Every now and then Gotham can still have one of those nights made just for the windbag hack of a writer that is your obedient servant. Up at the Arena of the Gods, one Bruce S. of Freehold was doing his version of a Night 1 Passover Seder with a Haggadah for a new generation. Over in Brooklyn, the War on Drugs - not an un-Springsteen-like band of fine repute were doing their bit, with the Metric gang boasting of their attendance in the crowd, a call-out for friends to join them. And further south in Brooklyn, the gem of a thunderous rock band, punk-metal wonderkids the Screaming Females bashed out what they do like no one else can.

Where was I? I had the pleasure of being with yet another of those gems, one patented and polished right here in New York City. I was at the record release party for Bryan Dunn, freshly armed with his new document, the extremely wonderfully titled Sweetheart of the Music Hall. As I watched Bryan and his handsome band do what I have known they have done for quite a bit now, I couldn't help but think of these other names I mentioned above and how this fits right in. There is that generational connection, across age and genres, that binds this all together. And there are very few cities that can keep it all together in one place, at one time. The extra benefit of seeing and hearing Bryan Dunn though is that we can say he's ours. He's of this city. And for crusty old "it was better back when" types like yours truly, he's also a refuge. But better than that, he's a reminder of that connection, he's a link in that connection. I can't ask for more than that and frankly, I wouldn't want to.

Monday, April 02, 2012

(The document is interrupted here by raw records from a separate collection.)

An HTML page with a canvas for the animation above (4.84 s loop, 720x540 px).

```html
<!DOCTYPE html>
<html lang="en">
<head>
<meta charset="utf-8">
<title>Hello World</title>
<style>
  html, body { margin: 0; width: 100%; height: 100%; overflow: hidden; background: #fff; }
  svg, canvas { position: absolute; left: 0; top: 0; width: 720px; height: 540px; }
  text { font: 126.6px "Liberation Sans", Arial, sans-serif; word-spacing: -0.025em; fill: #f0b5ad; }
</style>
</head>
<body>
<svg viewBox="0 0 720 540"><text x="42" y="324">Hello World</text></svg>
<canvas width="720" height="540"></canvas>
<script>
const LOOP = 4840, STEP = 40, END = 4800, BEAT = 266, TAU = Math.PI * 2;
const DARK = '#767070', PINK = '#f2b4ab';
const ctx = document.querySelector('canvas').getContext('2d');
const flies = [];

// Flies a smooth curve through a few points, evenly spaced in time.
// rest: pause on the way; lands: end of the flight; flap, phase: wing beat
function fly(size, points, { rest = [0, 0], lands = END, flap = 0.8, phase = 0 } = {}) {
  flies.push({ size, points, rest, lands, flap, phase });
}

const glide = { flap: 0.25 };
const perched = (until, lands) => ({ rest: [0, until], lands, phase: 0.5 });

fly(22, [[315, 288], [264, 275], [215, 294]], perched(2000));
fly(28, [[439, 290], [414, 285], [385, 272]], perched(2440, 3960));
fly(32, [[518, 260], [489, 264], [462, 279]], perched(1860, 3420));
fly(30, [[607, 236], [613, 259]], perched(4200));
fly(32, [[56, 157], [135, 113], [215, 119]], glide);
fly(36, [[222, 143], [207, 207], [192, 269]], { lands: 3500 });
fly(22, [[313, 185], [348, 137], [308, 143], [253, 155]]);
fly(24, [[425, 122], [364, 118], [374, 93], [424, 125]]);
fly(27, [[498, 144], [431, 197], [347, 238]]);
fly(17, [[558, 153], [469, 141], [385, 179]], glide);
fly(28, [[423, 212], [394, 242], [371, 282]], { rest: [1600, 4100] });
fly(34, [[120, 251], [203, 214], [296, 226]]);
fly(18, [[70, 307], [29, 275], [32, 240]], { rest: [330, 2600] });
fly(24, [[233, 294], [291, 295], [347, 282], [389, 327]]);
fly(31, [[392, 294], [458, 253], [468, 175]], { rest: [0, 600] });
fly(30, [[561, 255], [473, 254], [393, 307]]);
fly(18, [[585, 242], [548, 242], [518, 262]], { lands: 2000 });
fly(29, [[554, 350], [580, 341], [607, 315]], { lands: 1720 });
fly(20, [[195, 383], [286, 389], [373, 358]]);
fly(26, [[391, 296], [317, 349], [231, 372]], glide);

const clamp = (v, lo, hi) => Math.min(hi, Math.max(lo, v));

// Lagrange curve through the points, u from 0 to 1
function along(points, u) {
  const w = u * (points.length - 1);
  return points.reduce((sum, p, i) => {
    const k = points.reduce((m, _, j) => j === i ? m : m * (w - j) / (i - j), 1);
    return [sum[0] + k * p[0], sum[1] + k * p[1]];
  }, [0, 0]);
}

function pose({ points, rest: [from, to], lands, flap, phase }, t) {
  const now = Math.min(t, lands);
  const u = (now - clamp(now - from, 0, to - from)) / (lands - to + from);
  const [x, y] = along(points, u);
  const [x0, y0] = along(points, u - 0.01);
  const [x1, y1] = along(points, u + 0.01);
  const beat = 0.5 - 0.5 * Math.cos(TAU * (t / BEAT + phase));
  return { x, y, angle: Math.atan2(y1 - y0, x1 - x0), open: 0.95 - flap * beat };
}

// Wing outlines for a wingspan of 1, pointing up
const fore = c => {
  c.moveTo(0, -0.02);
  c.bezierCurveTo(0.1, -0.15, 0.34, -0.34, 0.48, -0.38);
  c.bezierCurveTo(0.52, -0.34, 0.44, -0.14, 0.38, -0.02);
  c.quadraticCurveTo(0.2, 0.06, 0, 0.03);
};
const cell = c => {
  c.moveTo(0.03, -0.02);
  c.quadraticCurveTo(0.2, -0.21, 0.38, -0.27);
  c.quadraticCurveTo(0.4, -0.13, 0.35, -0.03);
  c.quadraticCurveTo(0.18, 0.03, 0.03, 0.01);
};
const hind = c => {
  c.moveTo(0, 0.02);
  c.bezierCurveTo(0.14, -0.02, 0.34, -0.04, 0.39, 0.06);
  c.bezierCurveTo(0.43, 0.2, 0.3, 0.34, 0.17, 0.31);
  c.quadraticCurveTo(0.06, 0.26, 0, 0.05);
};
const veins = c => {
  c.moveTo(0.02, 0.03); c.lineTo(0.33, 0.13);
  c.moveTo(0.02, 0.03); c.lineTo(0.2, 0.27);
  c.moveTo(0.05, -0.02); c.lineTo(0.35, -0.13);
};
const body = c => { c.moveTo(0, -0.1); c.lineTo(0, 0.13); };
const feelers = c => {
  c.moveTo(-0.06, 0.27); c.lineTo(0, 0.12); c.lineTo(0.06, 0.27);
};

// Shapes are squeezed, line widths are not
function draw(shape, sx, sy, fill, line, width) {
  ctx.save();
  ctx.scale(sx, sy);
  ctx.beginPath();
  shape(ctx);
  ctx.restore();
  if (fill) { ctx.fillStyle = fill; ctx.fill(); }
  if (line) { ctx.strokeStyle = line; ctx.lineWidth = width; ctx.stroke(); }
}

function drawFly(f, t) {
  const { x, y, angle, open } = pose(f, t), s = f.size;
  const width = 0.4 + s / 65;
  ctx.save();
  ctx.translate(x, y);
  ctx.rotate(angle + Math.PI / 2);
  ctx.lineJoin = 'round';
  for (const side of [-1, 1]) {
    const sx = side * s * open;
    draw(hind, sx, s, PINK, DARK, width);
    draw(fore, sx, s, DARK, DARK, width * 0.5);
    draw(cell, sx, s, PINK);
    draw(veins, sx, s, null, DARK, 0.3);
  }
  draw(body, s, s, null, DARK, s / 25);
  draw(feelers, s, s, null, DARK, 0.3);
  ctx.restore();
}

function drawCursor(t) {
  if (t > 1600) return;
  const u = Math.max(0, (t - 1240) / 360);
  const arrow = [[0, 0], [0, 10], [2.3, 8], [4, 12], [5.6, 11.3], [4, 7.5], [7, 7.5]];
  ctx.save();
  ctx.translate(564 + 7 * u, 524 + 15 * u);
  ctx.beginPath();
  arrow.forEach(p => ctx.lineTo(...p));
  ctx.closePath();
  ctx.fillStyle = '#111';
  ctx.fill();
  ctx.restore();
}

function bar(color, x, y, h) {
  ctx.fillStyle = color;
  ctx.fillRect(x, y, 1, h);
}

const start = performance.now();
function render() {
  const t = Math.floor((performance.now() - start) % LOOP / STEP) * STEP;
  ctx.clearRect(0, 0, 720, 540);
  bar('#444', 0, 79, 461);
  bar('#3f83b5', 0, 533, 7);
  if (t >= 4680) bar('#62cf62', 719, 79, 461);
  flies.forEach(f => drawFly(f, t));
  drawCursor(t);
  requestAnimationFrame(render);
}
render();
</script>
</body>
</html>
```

WILD FLAG; Hospitality @ Webster Hall

WILD FLAG; Hospitality 
@ Webster Hall
New York, NY - April 1, 2012

Was this an April Fool's joke? Did my eyes and ears deceive me or did I actually see and hear the kind of rock band that both Indie Cred Snobs and Classical Enthusiasts can agree upon? Could it actually be the case that you can shed all the labels, judgments, pretexts, and pretenses that come with being in a rock band, being in an indie rock band, being women in an indie rock band, and being ALL women in an indie rock band, and be left with a direct, no muss, no fuss ROCK AND ROLL BAND DONE FINITO ALL CAPITALS LIKE THEIR BAND NAME SUGGESTS?


WILD FLAG has come to save the day. No context required. Whether they are doing their three chord, two minute punk spasms (preferred) or their longer, more psychedelic-prog-metal inclined experiments (not as necessary but appreciated), this is a band that has come to play but doesn't mess around. Of course thinking of Sleater-Kinney is unavoidable with both Carrie Brownstein and Janet Weiss in the band but so be it - this project is both a continuation and a new chapter. Rebecca Cole's harmonies with Janet are fantastic and, perhaps surprisingly, seal the deal as making WILD FLAG successful beyond doubt. Mary Timoney needs no litany of superlatives as she lets her power and grace speak for her ability.

Hospitality are one of the many buzzed bands of the moment to have a band name based on a simple lazily-descriptive word (think Givers, Waters, Tennis, Yacht). It makes sense since most of those bands, this one included, make somewhat lazy, non-descriptive Indie pop-rock music. And also fitting their name, Hospitality just seem nice, pleasant.  Maybe what they need is to spell their name out in all capital letters. I mean it.